● **THE PROBLEM**:
Which lines of the entries contain the word "html"? Please list them.

● **DATA LISTING**:

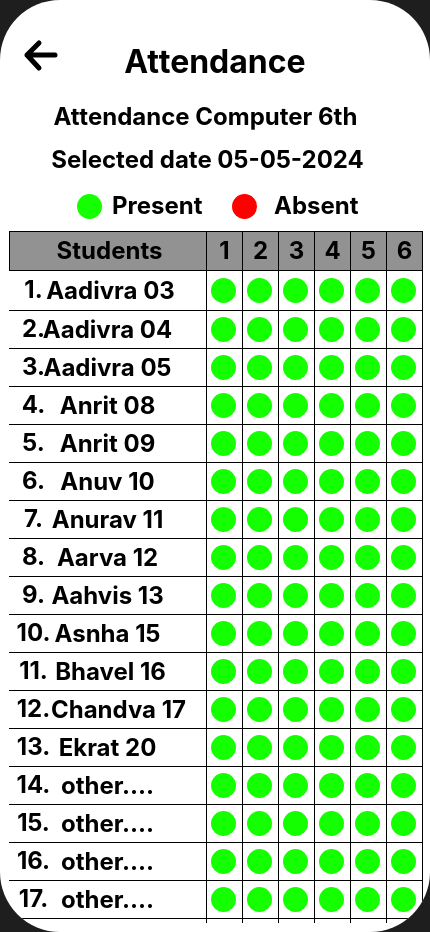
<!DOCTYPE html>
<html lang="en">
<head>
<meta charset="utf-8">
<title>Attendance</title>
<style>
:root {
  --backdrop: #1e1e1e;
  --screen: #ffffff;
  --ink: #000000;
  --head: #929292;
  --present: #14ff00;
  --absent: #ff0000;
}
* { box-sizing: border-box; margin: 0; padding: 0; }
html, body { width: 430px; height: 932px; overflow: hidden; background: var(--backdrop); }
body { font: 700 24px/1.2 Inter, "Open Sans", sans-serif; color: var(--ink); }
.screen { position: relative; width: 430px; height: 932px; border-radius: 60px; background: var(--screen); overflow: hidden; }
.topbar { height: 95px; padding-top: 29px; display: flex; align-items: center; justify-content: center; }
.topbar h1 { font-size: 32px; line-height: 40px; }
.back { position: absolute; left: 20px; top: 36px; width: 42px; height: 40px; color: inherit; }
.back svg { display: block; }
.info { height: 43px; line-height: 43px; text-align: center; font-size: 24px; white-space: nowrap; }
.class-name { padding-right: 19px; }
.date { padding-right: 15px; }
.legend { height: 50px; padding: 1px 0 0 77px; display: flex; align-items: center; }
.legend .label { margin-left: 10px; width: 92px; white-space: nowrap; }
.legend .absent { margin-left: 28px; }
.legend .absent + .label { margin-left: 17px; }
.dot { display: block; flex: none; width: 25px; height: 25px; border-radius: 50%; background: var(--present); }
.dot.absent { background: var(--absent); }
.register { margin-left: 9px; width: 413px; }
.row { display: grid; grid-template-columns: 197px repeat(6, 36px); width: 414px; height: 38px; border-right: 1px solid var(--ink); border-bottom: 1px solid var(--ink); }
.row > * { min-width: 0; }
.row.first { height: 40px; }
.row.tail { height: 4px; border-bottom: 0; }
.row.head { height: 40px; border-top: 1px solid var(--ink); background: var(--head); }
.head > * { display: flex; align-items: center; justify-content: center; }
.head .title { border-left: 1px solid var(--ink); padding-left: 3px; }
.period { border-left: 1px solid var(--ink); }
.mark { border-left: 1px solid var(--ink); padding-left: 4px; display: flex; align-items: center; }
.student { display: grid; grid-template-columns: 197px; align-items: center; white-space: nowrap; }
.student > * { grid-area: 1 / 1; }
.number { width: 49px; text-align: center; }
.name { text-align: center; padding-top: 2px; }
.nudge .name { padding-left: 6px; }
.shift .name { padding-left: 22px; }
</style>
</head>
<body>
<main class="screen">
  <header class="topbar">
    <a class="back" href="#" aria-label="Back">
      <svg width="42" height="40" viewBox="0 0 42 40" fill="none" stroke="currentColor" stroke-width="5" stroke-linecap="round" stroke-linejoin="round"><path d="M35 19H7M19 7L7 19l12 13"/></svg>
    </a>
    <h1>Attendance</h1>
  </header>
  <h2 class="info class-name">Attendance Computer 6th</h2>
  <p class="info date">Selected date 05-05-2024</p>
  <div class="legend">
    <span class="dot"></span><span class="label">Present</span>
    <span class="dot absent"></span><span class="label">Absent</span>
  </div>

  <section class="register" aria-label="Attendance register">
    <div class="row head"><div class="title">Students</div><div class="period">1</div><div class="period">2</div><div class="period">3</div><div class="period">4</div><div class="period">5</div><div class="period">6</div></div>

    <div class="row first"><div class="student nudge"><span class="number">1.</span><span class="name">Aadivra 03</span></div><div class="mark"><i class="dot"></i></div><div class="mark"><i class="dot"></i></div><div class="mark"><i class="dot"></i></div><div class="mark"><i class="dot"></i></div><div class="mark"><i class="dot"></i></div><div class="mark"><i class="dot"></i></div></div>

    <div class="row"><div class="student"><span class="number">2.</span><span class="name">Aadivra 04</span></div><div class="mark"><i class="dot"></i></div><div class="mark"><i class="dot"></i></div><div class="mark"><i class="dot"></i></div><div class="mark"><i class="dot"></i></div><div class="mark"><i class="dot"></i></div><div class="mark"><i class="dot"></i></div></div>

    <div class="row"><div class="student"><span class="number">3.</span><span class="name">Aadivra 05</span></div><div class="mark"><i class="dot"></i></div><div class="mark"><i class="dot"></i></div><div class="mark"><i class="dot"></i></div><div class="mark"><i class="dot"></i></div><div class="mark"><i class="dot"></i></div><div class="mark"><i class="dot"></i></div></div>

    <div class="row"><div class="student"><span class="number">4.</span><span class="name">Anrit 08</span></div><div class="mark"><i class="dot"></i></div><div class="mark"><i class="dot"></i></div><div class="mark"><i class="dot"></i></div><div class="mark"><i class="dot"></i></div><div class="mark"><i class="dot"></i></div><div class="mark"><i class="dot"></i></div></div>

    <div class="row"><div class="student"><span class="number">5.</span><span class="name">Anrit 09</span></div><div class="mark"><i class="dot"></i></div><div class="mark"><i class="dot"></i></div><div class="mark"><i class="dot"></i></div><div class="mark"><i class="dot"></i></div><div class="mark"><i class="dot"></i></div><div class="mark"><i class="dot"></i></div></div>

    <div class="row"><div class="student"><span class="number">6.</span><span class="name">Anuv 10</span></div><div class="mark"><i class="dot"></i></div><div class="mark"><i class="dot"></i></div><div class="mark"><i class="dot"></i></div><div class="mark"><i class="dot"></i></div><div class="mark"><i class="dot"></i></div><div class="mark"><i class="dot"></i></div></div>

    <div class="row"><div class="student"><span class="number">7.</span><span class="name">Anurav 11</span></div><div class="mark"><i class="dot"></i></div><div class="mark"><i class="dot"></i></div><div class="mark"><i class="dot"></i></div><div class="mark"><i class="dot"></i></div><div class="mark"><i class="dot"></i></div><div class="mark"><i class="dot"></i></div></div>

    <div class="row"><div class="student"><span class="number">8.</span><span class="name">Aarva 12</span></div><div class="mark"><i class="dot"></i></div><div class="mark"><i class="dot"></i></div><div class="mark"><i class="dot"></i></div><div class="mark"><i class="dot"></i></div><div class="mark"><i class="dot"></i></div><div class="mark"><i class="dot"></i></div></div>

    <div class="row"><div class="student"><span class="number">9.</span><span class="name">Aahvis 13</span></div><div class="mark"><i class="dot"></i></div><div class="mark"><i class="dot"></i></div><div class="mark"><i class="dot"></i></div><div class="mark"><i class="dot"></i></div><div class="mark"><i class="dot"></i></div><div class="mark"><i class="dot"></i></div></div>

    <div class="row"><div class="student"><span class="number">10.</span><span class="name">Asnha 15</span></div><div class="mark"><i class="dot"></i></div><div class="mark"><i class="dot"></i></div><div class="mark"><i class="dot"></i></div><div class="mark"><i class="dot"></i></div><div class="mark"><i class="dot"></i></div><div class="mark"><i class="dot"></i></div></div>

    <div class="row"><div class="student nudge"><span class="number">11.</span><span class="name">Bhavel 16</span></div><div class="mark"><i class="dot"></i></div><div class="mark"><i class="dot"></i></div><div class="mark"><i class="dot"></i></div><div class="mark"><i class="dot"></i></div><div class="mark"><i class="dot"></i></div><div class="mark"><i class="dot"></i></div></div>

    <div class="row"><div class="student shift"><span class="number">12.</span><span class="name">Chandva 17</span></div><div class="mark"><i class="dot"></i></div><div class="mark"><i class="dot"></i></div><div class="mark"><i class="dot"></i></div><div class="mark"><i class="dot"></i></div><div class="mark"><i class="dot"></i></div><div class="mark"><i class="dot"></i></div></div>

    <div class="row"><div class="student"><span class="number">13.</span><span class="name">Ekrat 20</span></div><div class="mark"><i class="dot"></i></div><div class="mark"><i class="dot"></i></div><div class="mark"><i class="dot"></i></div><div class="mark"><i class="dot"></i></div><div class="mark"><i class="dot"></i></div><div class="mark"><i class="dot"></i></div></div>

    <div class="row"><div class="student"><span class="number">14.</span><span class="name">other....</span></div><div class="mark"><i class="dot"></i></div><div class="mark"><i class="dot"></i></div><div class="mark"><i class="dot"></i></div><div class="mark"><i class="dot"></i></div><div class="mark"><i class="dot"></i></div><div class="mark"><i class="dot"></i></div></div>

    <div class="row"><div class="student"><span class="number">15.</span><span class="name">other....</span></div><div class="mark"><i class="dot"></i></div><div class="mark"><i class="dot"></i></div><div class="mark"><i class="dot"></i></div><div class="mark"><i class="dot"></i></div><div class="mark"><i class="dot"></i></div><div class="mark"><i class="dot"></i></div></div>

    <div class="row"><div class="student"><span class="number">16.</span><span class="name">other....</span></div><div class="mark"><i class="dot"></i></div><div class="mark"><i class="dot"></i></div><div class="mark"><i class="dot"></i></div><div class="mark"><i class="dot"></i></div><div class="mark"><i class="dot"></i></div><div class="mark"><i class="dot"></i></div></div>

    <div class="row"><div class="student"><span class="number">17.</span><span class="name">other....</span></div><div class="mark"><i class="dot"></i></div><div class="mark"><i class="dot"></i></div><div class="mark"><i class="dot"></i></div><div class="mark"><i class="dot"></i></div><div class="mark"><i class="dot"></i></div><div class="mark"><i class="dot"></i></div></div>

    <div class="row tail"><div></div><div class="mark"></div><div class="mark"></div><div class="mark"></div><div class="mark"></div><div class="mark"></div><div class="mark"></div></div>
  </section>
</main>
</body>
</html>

● **RESULT OF THE EXERCISE**:
<!DOCTYPE html>
<html lang="en">
html, body { width: 430px; height: 932px; overflow: hidden; background: var(--backdrop); }
</html>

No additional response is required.